The first half of the room is wooden floored but the second half is glass, allowing the viewer to look down into what appears to be the foundations of a previous building on the site. On the far left is a shallow depression that is quite clearly the imprint of a former grave. Upstairs, one can see a replica of the skeleton that was discovered lying in this grave – and what is immediately and painfully apparent is the remarkable serpentine curve of the spine. Surely the person in possession of such a abnormality would have been in constant, terrible pain and subject to an obvious physical deformity? Could the person with such a spine have conceivably lived a normal, healthy life?
I am, of course, describing the recently discovered remains of King Richard III, as displayed at the new and absorbing King Richard III Centre in the heart of Leicester, built directly above the site of the former Greyfriars Priory where the battered, mutilated body of Richard III was brought, slung unceremoniously over the back of a horse. I have long been fascinated by, and attracted to, the character and ‘legend’ of Richard III as I, too, was born with the same spinal curve, or scoliosis. Not only did we share a first name but we also shared the same vertebrae! This interest was galvanised when I studied Shakespeare’s famous play, the source of much of the negative modern image of Richard – a shuffling, scheming, murderous hunchback; an image given malevolent form in Laurence Olivier’s portrayal in the 1940’s film. As I surveyed this labyrinthine coil of bone, my memories flooded back to my experience of scoliosis.
I was diagnosed with scoliosis when I was four years old, back in the early 1970’s. The treatment at that time involved virtually my entire body being encased in plaster, save for my face and fingers and toes. I vividly remember that two small iron bars supported the plaster on either side of my face, impinging constantly on my vision. This treatment was only available at a hospital for sick children in Liverpool, a considerable distance from my home in Derbyshire – to this day, the sound of a Liverpudlian accent instantly transports me back to that time.
Memory, as neuroscientists inform us, is a fickle, malleable entity.

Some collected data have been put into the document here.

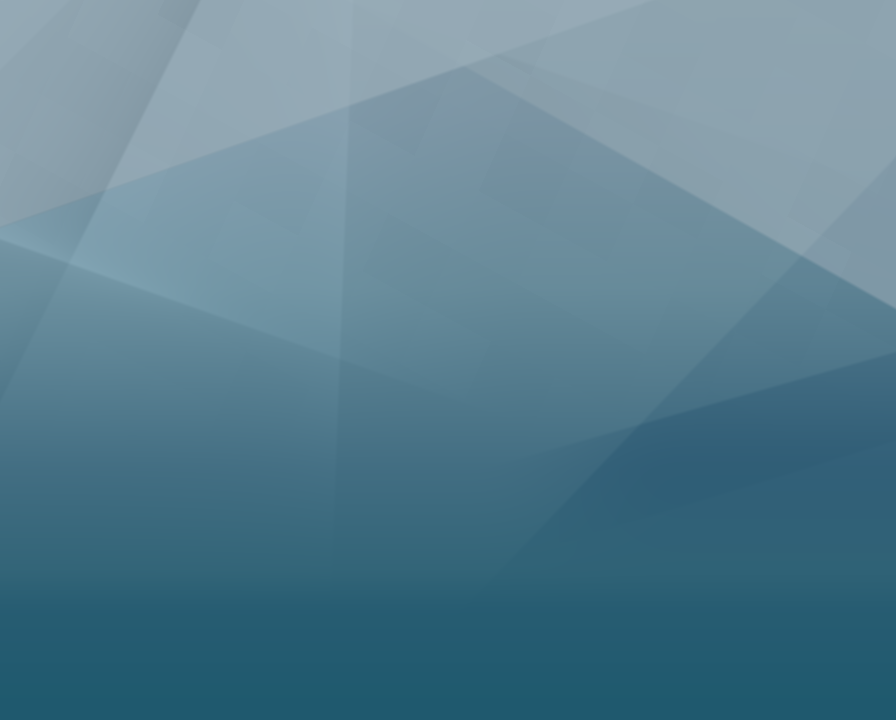
Write a WebGL 2 fragment shader that draws this background.

```glsl
#version 300 es
precision highp float;
// Translucent overlapping planes over a misty grey to deep teal gradient.
uniform vec2 u_resolution;
out vec4 fragColor;

// Signed distance from the line a-b, positive above when a lies left of b.
float lineDist(vec2 p, vec2 a, vec2 b) {
  vec2 d = normalize(b - a);
  return dot(p - a, vec2(-d.y, d.x));
}

float side(float d) {
  return smoothstep(-0.003, 0.003, d);
}

float hash(vec2 p) {
  return fract(sin(dot(p, vec2(127.1, 311.7))) * 43758.5);
}

// Vertical gradient, from the bottom upwards.
vec3 backdrop(float y) {
  vec3 deep = vec3(0.12, 0.35, 0.43);
  vec3 c = mix(deep, vec3(0.15, 0.36, 0.445), smoothstep(0.0, 0.16, y));
  c = mix(c, vec3(0.19, 0.39, 0.465), smoothstep(0.14, 0.21, y));
  c = mix(c, vec3(0.26, 0.43, 0.51), clamp((y - 0.19) / 0.16, 0.0, 1.0));
  c = mix(c, vec3(0.40, 0.54, 0.60), clamp((y - 0.35) / 0.25, 0.0, 1.0));
  c = mix(c, vec3(0.48, 0.58, 0.64), clamp((y - 0.60) / 0.24, 0.0, 1.0));
  return mix(c, vec3(0.51, 0.60, 0.65), clamp((y - 0.84) / 0.16, 0.0, 1.0));
}

void main() {
  vec2 uv = gl_FragCoord.xy / u_resolution;
  vec2 p = uv * vec2(1.243, 1.0);
  vec3 color = backdrop(p.y);

  // Distances to the long fold lines.
  float rising = lineDist(p, vec2(0.0, 0.684), vec2(0.906, 1.0));
  float falling = lineDist(p, vec2(0.0, 0.668), vec2(0.696, 0.422));
  float steep = lineDist(p, vec2(0.0, 0.442), vec2(0.278, 1.0));
  float upright = lineDist(p, vec2(0.458, 0.142), vec2(0.490, 1.0));
  float roof = lineDist(p, vec2(0.490, 0.995), vec2(1.243, 0.571));
  float ridge = lineDist(p, vec2(0.490, 0.995), vec2(1.243, 0.735));
  float diagonal = lineDist(p, vec2(0.631, 0.142), vec2(1.243, 0.782));
  float shelf = lineDist(p, vec2(0.809, 0.388), vec2(1.243, 0.511));
  float lowShelf = lineDist(p, vec2(0.970, 0.304), vec2(1.243, 0.388));
  float corner = lineDist(p, vec2(0.0, 0.903), vec2(0.097, 1.0));
  float leftness = 1.0 - smoothstep(0.0, 0.6, p.x);

  // Pale wedge on the left, bounded by the rising and falling folds.
  float wedge = side(falling) * (1.0 - side(rising));
  color += wedge * (0.015 + 0.055 * leftness) * (1.0 - smoothstep(0.45, 0.75, p.x));
  color += 0.035 * leftness * exp(-abs(falling) * 35.0);
  color += 0.02 * leftness * (1.0 - side(falling)) * smoothstep(0.3, 0.55, p.y);

  // Bright upper planes.
  color = mix(color, vec3(0.565, 0.65, 0.695), 0.8 * side(roof));
  color -= 0.018 * side(roof) * (1.0 - side(ridge)) * smoothstep(1.3, 0.6, p.x);
  color = mix(color, vec3(0.59, 0.67, 0.715), 0.82 * side(rising));

  // Soft shadow left of the steep fold and a faint lit corner.
  float steepFade = mix(0.02, 0.055, smoothstep(0.6, 0.72, p.y));
  color -= steepFade * side(steep) * exp(-max(steep, 0.0) * 9.0);
  color += 0.015 * side(corner);

  // Light grazing the upright fold.
  float grazing = exp(-max(upright, 0.0) * 8.0) * smoothstep(0.13, 0.6, p.y);
  color += 0.028 * side(upright) * grazing * (1.0 - 0.5 * side(rising));

  // Shaded planes on the right.
  float below = 1.0 - side(diagonal);
  color -= vec3(0.035, 0.03, 0.022) * below * smoothstep(0.12, 0.4, p.y);
  float shelfFade = smoothstep(0.65, 0.95, p.x) * smoothstep(0.15, 0.4, p.y);
  color -= vec3(0.045, 0.04, 0.03) * (1.0 - side(shelf)) * shelfFade;
  color += 0.01 * (1.0 - side(lowShelf)) * shelfFade;

  // Barely visible slanted facets.
  vec2 cell = vec2(p.x - 0.45 * p.y, p.y + 0.55 * p.x) * vec2(9.0, 10.0);
  float facet = hash(floor(cell)) - 0.5;
  color += 0.01 * facet * smoothstep(0.35, 0.6, p.y);

  fragColor = vec4(clamp(color, 0.0, 1.0), 1.0);
}
```
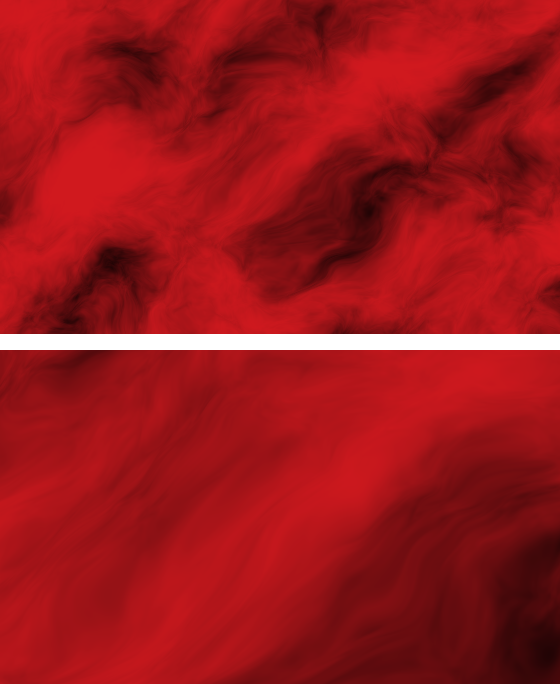
Top: the whole. Bottom: its middle third, enlarged.
Reproduce this texture procedurally as a Shadertoy shader.

```glsl
// Billowing red smoke with ragged dark gaps, soft diagonal drift and faint wisps.

#define MID_TONE     0.646  // red level of average smoke
#define CONTRAST     0.128  // change of red per unit of density
#define SHADOW_SKEW  0.024  // deepens gaps, flattens highlights
#define TINT         vec3(1.0, 0.118, 0.146)
#define DRIFT_ANGLE  0.60   // direction of the drift, radians
#define BROAD_WEIGHT 0.68
#define DETAIL_WEIGHT 0.82
#define DETAIL_GAIN  0.64
#define SWIRL        0.07   // strength of the domain warp
#define CURL         0.15   // how far each octave bends the next
#define WISP_WEIGHT  0.22
#define FIBRE_WEIGHT 0.09

const float TAU = 6.2831853;

vec3 hash3(vec2 cell) {
    vec3 h = fract(cell.xyx * vec3(0.1031, 0.1030, 0.0973));
    h += dot(h, h.yxz + 33.33);
    return fract((h.xxy + h.yzz) * h.zyx);
}

// Cellular noise: one soft light or dark puff per cell, scaled to unit deviation.
float puffs(vec2 p) {
    vec2 cell = floor(p), local = p - cell;
    float sum = 0.0;
    for (int y = -1; y <= 1; y++)
    for (int x = -1; x <= 1; x++) {
        vec2 offset = vec2(x, y);
        vec3 h = hash3(cell + offset);
        vec2 d = offset + h.xy - local;
        float k = max(1.0 - dot(d, d), 0.0);
        sum += (h.z < 0.5 ? -1.0 : 1.0) * k * k * k;
    }
    return 1.49 * sum;
}

// Pushes the domain around at ever finer scales to fray the outlines.
vec2 swirl(vec2 p) {
    float freq = 2.5;
    for (int i = 0; i < 4; i++) {
        vec2 q = p * freq + 11.7 * float(i);
        p += SWIRL / freq * vec2(puffs(q), puffs(q + vec2(37.2, 81.4)));
        freq *= 2.1;
    }
    return p;
}

// Layered sines for the large masses; whole periods keep the mean balanced.
float broadMasses(vec2 p) {
    vec2 q = TAU * p * vec2(0.6, 1.0);
    float sum = sin(q.y - q.x + 0.9)
              + 0.9 * sin(2.0 * q.y - q.x + 4.1)
              + 0.6 * sin(2.0 * q.x + q.y + 2.3)
              + 0.7 * sin(2.0 * q.y - 3.0 * q.x + 5.2);
    return 0.867 * sum;
}

// Octaves of puffs from billows to haze, each curling around the coarser ones.
float billows(vec2 p) {
    float sum = 0.0, power = 0.0, amp = 1.0, freq = 3.6;
    vec2 bend = vec2(0.0);
    for (int i = 0; i < 7; i++) {
        // Turning every octave hides the cell grid
        float turn = 0.35 * sin(2.1 * float(i));
        vec2 q = mat2(cos(turn), sin(turn), -sin(turn), cos(turn)) * (p + bend);
        float n = puffs(q * freq + 19.3 * float(i));
        sum += amp * n;
        power += amp * amp;
        bend += CURL / freq * n * vec2(cos(2.4 * float(i)), sin(2.4 * float(i)));
        amp *= DETAIL_GAIN;
        freq *= 1.87;
    }
    return sum * inversesqrt(power);
}

// Thin bright line along one level of a noise field.
float wisp(vec2 p, float sharpness) {
    float level = puffs(p) - 0.5;
    return exp(-sharpness * level * level);
}

void mainImage(out vec4 fragColor, in vec2 fragCoord) {
    vec2 p = fragCoord / iResolution.y;
    vec2 flow = swirl(p);

    // Frame stretched along the drift
    float c = cos(DRIFT_ANGLE), s = sin(DRIFT_ANGLE);
    vec2 along = vec2(c * flow.x + s * flow.y, c * flow.y - s * flow.x);
    vec2 stretched = along * vec2(0.82, 1.18);

    // Density of the smoke
    float billow = billows(stretched);
    float density = BROAD_WEIGHT * broadMasses(flow) + DETAIL_WEIGHT * billow;
    density += FIBRE_WEIGHT * puffs(along * vec2(18.0, 46.0) + 5.0);

    // Faint curls, visible only in parts
    float curls = wisp(stretched * 4.3 + 51.0, 50.0)
                + 0.7 * wisp(stretched * 8.1 + 73.0, 24.0);
    density += WISP_WEIGHT * curls * smoothstep(-0.6, 1.2, billow) - 0.02;

    // Tone: dense smoke is bright, gaps fall off quickly
    float z = clamp(density, -3.2, 2.5);
    float red = MID_TONE + CONTRAST * z - SHADOW_SKEW * z * z;
    fragColor = vec4(TINT * max(red, 0.06), 1.0);
}
```
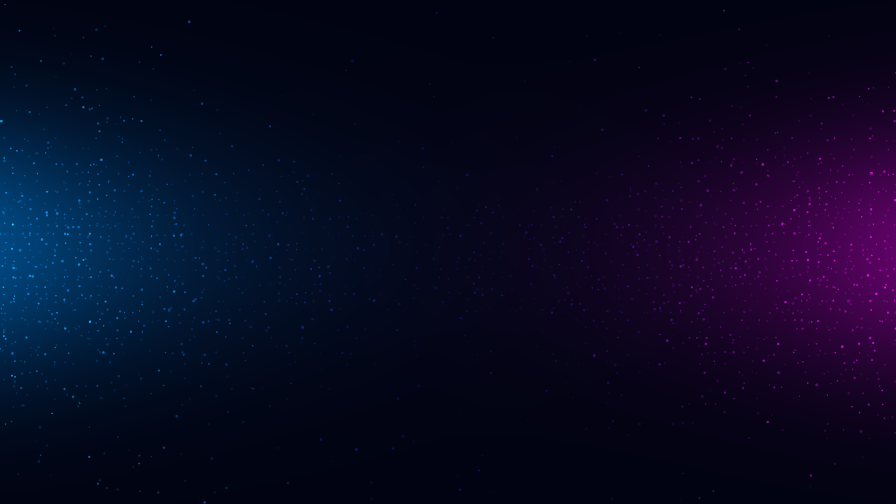
Reproduce this background procedurally as a Shadertoy shader.

```glsl
// Dark navy field with a blue glow on the left, a magenta glow on the right, and fine glowing dust.

const vec3 NIGHT   = vec3(0.005, 0.012, 0.068);
const vec3 BLUE    = vec3(0.000, 0.265, 0.430);
const vec3 MAGENTA = vec3(0.360, 0.000, 0.325);
const vec3 DUST_CYAN    = vec3(0.08, 0.56, 0.74);
const vec3 DUST_BLUE    = vec3(0.04, 0.32, 0.62);
const vec3 DUST_INDIGO  = vec3(0.10, 0.10, 0.48);
const vec3 DUST_MAGENTA = vec3(0.68, 0.06, 0.66);
const int DUST_LAYERS = 3;

// Three independent random values per cell, without sine
vec3 hash32(vec2 cell) {
    vec3 q = fract(cell.xyx * vec3(0.1031, 0.1030, 0.0973));
    q += dot(q, q.yxz + 33.33);
    return fract((q.xxy + q.yzz) * q.zyx);
}

// Glow that fades slowly along x and as a bell curve along y
float sideGlow(vec2 offset, vec2 size) {
    vec2 d = abs(offset) / size;
    return exp(-pow(d.x, 1.2) - d.y * d.y);
}

// Chance of a speck: wide and dense at the sides, a thin band in the middle
float dustDensity(vec2 p, float aspect) {
    float side = abs(2.0 * p.x / aspect - 1.0);
    float spread = mix(0.12, 0.25, smoothstep(0.05, 0.9, side));
    float d = (p.y - 0.48) / spread;
    return 0.02 + mix(0.28, 0.62, side * side) * exp(-d * d);
}

vec3 dustColor(float x, float pick) {
    vec3 left = mix(DUST_BLUE, DUST_CYAN, pick * (1.0 - smoothstep(0.0, 0.4, x)));
    vec3 cool = mix(left, DUST_INDIGO, smoothstep(0.15, 0.48, x));
    return mix(cool, DUST_MAGENTA, smoothstep(0.55, 0.95, x));
}

// One jittered grid of round specks
vec3 dustLayer(vec2 p, float aspect, float cellSize, float seed, float pixel) {
    vec2 cell = floor(p / cellSize);
    vec3 place = hash32(cell + seed);
    vec3 look = hash32(cell + seed + 57.0);
    vec2 center = (cell + 0.25 + 0.5 * place.xy) * cellSize;

    float present = step(place.z, dustDensity(center, aspect));
    float radius = mix(0.0012, 0.0027, look.x * look.x);
    float speck = 1.0 - smoothstep(radius - 0.6 * pixel, radius + 0.6 * pixel, length(p - center));
    float x = center.x / aspect;
    float side = abs(2.0 * x - 1.0);
    float brightness = mix(0.2, 0.9, look.y * look.y) * mix(0.65, 1.0, side);
    return dustColor(x, look.z) * present * speck * brightness;
}

void mainImage(out vec4 fragColor, in vec2 fragCoord) {
    float pixel = 1.0 / iResolution.y;
    float aspect = iResolution.x * pixel;
    vec2 p = fragCoord * pixel;

    // Background and side glows
    vec3 color = NIGHT;
    color += BLUE * sideGlow(p - vec2(0.0, 0.51), vec2(0.38, 0.25));
    color += MAGENTA * sideGlow(p - vec2(aspect, 0.50), vec2(0.36, 0.24));

    // Scattered dust
    for (int i = 0; i < DUST_LAYERS; i++) {
        float layer = float(i);
        color += dustLayer(p + layer * 0.0037, aspect, 0.017 + 0.004 * layer, 19.0 * layer + 3.0, pixel);
    }

    fragColor = vec4(color, 1.0);
}
```
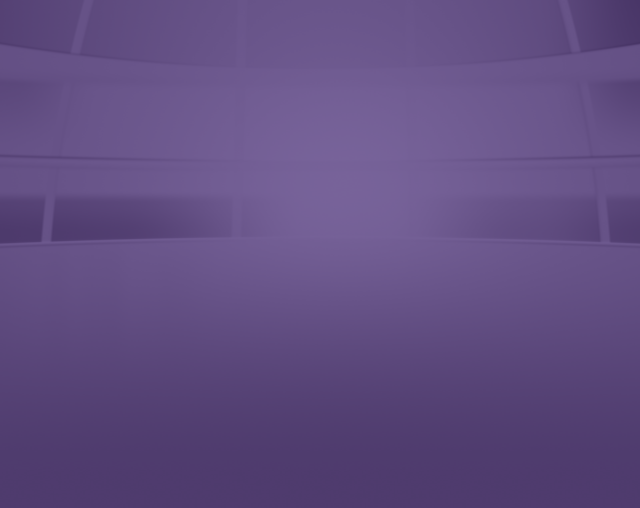
This background is drawn by a Shadertoy shader. Its source:

```glsl
// A dim violet hall: a curved window wall above a glossy floor.
// Bent rails and mirrored posts cut the wall into panes; one tone value
// gathers glow, shading and reflections, then picks the colour.

float hash(float n) { return fract(sin(n * 127.1) * 43758.5453); }

// Smooth one-dimensional noise
float noise(float x) {
    float i = floor(x), f = fract(x);
    return mix(hash(i), hash(i + 1.0), f * f * (3.0 - 2.0 * f));
}

// Soft step that turns on where distance becomes positive
float edgeStep(float distance) {
    float soft = 0.0012 + 0.7 / iResolution.y;
    return smoothstep(-soft, soft, distance);
}

float line(float distance, float width) {
    return exp(-distance * distance / (width * width));
}

void mainImage(out vec4 fragColor, in vec2 fragCoord) {
    vec2 uv = fragCoord / iResolution.xy;
    float x = uv.x;
    float depth = 1.0 - uv.y;              // measured down from the top
    float bend = (x - 0.5) * (x - 0.5);
    float side = abs(x - 0.509) * 2.0;     // 0 in the middle, 1 at the sides
    float right = smoothstep(0.45, 0.6, x);

    // Curved horizontal borders
    float beamTop = 0.136 - 0.2 * bend;
    float beamBottom = 0.172 - 0.06 * bend;
    float railTop = 0.317 - 0.042 * bend;
    float railBottom = railTop + 0.020;
    float floorTop = 0.467 + 0.054 * bend;

    float topRow = edgeStep(beamTop - depth);
    float middleRow = smoothstep(-0.008, 0.008, depth - beamBottom) * edgeStep(railTop - depth);
    float bottomRow = edgeStep(depth - railBottom) * edgeStep(floorTop - depth);

    // Central glow, stretched upward
    float reach = depth < 0.37 ? 0.30 : 0.21;
    vec2 fromGlow = vec2((x - 0.54) / 0.29, (depth - 0.37) / reach);
    float glow = 0.30 * exp(-dot(fromGlow, fromGlow));
    float frame = 0.66 - 0.10 * side * side + glow;

    // Shade seen through each row of panes
    float corner = smoothstep(0.84, 1.0, x);
    float topShade = 0.05 + 0.27 * side * side + 0.28 * corner * (1.0 - 2.0 * depth);
    float outer = smoothstep(0.70, 0.98, side);
    float middleShade = outer * (0.22 + 0.14 * right) * (1.0 - smoothstep(0.15, 0.31, depth)) - 0.03;
    float horizon = 0.65 * smoothstep(0.375, 0.40, depth) + 0.35 * smoothstep(0.39, 0.46, depth);
    float hillShade = mix(0.52 * smoothstep(0.05, 0.65, side),
                          0.25 * smoothstep(0.2, 0.6, side) + 0.2 * corner, right);
    float paneShade = topRow * topShade + middleRow * middleShade
                    + bottomRow * (hillShade * horizon - 0.02);

    // Mirrored posts: a pale body with a darker edge
    float postMask = 0.0;
    float postLine = 0.0;
    for (int i = 0; i < 2; i++) {
        float inner = float(i);
        float offset = mix(0.370 + 0.22 * depth - 0.168 * depth * depth,
                           0.130 + 0.02 * depth, inner);
        float across = abs(x - 0.509) - offset;
        float strength = mix(1.0, 0.65 - 0.35 * right, inner);
        postMask = max(postMask, strength * edgeStep(0.0075 - abs(across)));
        postLine += strength * line(across + 0.0065, 0.003) * mix(0.06, 0.02, inner);
    }
    float rows = topRow + middleRow + bottomRow;
    float wall = frame - paneShade * (1.0 - postMask);
    wall -= postLine * rows * (0.6 + 0.8 * right);

    // Shadow and light along the beams, fading toward the middle
    float fade = smoothstep(0.15, 0.85, side);
    wall -= 0.18 * fade * line(depth - beamTop, 0.003);
    wall -= 0.05 * fade * line(depth - beamBottom + 0.006, 0.012);
    wall -= 0.30 * fade * line(depth - railTop, 0.003);
    wall += 0.05 * fade * line(depth - railTop - 0.008, 0.004);
    wall -= 0.06 * fade * line(depth - railBottom, 0.004);

    // Floor darkens toward the viewer and carries faint upright reflections
    float ground = mix(0.66, 0.10, smoothstep(0.45, 0.94, depth)) + glow;
    ground -= 0.07 * side * side * (1.0 - smoothstep(0.5, 0.85, depth));
    float sheen = smoothstep(0.46, 0.52, depth) * (1.0 - smoothstep(0.55, 0.8, depth));
    ground += 0.06 * (noise(x * 34.0) - 0.5) * sheen * (1.0 - smoothstep(0.2, 0.4, x));

    float tone = mix(wall, ground, edgeStep(depth - floorTop));
    tone += (0.03 + 0.10 * fade) * line(depth - floorTop, 0.003);
    tone -= 0.18 * fade * line(depth - floorTop - 0.006, 0.0025);

    // Fine grain to avoid banding
    tone += 0.008 * (hash(dot(floor(uv * 400.0), vec2(1.0, 0.371))) - 0.5);

    vec3 deepViolet = vec3(0.29, 0.215, 0.41);
    vec3 paleViolet = vec3(0.47, 0.39, 0.605);
    fragColor = vec4(mix(deepViolet, paleViolet, clamp(tone, -0.1, 1.1)), 1.0);
}
```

We tend not to remember actual multifaceted incidents, but instead just retain our singular last memory of the incident, and these are constantly reconfigured, remoulded, even reimagined throughout our lives. Experiments have shown that people can have very different memories of exactly the same event. With this caveat, I still possess certain specific and vividly haunting memories of that time. The strongest is of me crying and screaming for my parents not to leave me, not to abandon me to this strange and threatening environment, inhabited by people with strange costumes and even stranger accents. This is the earliest memory of my life and it is one of trauma and separation. Allied to this is the even more threatening memory of being subjected to numerous X-rays. I have in my mind’s eye, the imprinted image of me lying on a hard, cold bench surrounded by looming figures wearing masks, subjecting me to an alien and utterly mystifying procedure. Finally, there is the memory of the terrible itches and pricklings that afflicted my skin beneath the plaster shroud. When I finally left hospital after a period of roughly six months, I had to wear a brace around my neck and back which, weirdly, reminds me of the suit of armour Richard III would have worn on Bosworth field.
I have often wondered whether the seeds of my lifelong battle with depression were sown during those lonely, bewildering and frightening days and nights in a Liverpool hospital ward. I have certainly inherited an ineradicable feeling that I am somehow physically repellent – misshapen, deformed, unlovable, even a mutant. Shakespeare famously has his Richard III determine “to prove a villain” as he “cannot be a lover”. I know for certain that when I am in the depths of my mental troubles, I can feel like a small, abandoned and malformed child, crying out for warmth and protection from a overpoweringly hostile, irredeemably intimidating and downright sinister world. The fear and distress I felt when a child invades my adult brain and leaves me as helpless and as rejected as I felt then. This now seems such a part of my mental and emotional make-up that I find it impossible to imagine being free of this fear and dread. In some profound sense, I am psychologically frozen at that time, still a broken child.
The type of scoliosis Richard III suffered from, I learned, is known as idiopathic adolescent onset scoliosis, meaning in layman’s terms that unlike mine, it wasn’t present at birth but developed after the age of ten. No Liverpool hospital, X-rays and fearsome matrons for him. As I took my leave of the museum, though, I felt a definite affinity across the centuries with the defeated king. Perhaps the allegedly dark and suspicious aspects of his character were, quite simply, the outward expressions of a man battling with the psychological consequences of his disability in a world lacking sympathy and understanding, while still trying to exude the majesty of monarchy.